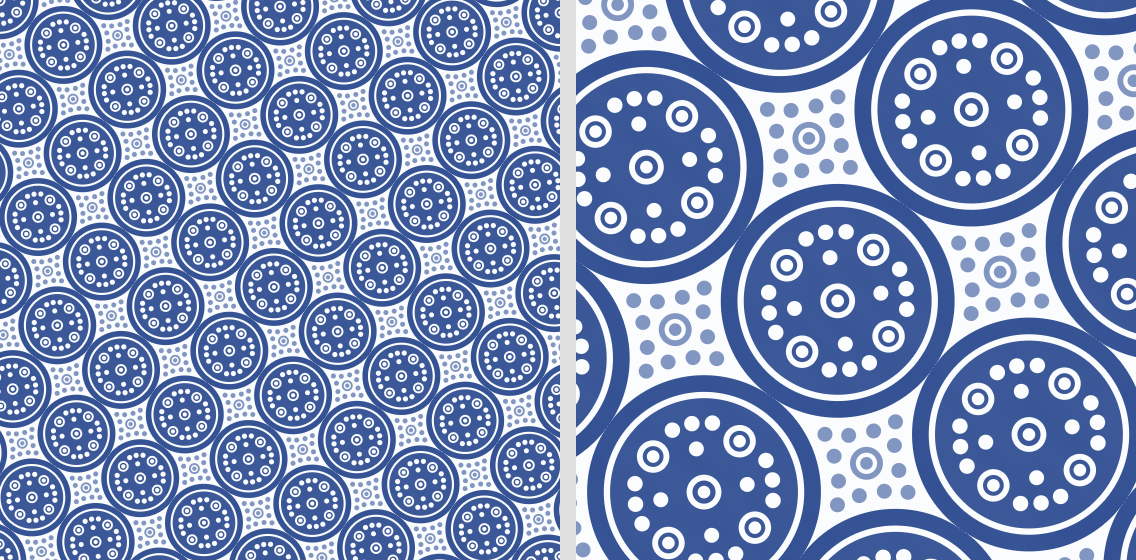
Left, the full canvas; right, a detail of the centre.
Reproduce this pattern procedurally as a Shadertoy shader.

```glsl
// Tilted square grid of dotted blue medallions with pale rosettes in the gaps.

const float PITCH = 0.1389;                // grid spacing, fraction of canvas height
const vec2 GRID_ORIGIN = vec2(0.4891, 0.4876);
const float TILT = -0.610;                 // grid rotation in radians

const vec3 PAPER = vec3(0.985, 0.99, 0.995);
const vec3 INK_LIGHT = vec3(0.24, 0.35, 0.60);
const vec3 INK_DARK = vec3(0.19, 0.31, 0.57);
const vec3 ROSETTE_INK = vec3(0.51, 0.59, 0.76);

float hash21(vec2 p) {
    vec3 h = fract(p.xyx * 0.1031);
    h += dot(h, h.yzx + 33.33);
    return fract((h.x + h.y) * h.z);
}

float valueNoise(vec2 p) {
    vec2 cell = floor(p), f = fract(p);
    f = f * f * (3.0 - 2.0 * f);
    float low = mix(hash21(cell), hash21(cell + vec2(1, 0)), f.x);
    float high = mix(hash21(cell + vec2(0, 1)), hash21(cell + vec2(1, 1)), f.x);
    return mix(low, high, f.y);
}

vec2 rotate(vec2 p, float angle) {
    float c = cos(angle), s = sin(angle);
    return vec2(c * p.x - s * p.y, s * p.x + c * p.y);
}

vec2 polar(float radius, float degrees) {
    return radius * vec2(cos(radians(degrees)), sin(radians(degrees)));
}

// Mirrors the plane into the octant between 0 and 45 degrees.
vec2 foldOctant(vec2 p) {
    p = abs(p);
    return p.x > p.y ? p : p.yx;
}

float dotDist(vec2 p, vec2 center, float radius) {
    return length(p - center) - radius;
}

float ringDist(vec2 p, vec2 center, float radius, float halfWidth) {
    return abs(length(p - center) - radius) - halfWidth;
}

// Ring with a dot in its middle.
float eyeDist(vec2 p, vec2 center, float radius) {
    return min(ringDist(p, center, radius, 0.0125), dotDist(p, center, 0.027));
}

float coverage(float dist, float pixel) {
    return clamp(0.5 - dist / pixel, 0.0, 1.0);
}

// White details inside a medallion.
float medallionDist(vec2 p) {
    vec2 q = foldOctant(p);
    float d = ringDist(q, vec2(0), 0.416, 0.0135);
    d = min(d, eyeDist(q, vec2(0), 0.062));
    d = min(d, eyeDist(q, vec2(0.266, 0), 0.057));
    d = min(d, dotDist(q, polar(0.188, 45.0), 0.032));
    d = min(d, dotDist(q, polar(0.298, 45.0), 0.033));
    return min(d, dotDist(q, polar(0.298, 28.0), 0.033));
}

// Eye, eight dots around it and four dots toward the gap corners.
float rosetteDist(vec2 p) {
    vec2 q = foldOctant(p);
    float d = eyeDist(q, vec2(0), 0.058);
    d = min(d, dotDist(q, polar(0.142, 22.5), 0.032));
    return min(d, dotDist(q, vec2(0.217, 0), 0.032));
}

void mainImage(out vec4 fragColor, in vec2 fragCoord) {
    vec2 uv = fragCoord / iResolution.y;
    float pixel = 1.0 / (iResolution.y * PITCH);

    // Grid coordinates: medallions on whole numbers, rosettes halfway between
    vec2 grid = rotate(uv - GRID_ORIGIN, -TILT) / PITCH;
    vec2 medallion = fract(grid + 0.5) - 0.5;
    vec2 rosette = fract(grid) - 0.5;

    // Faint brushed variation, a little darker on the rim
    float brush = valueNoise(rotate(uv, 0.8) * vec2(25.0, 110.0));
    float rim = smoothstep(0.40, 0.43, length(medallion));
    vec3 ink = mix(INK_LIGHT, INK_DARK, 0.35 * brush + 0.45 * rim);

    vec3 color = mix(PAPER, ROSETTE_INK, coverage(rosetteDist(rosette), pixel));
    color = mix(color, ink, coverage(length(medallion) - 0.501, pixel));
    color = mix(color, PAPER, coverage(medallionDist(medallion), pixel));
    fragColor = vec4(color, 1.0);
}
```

☆ ☆ ☆ ☆

» **TASK GOAL**:
Check each line above for the word "coverage", and copy the lines where it appears.

» **EXERCISE ANSWER**:
float coverage(float dist, float pixel) {
    vec3 color = mix(PAPER, ROSETTE_INK, coverage(rosetteDist(rosette), pixel));
    color = mix(color, ink, coverage(length(medallion) - 0.501, pixel));
    color = mix(color, PAPER, coverage(medallionDist(medallion), pixel));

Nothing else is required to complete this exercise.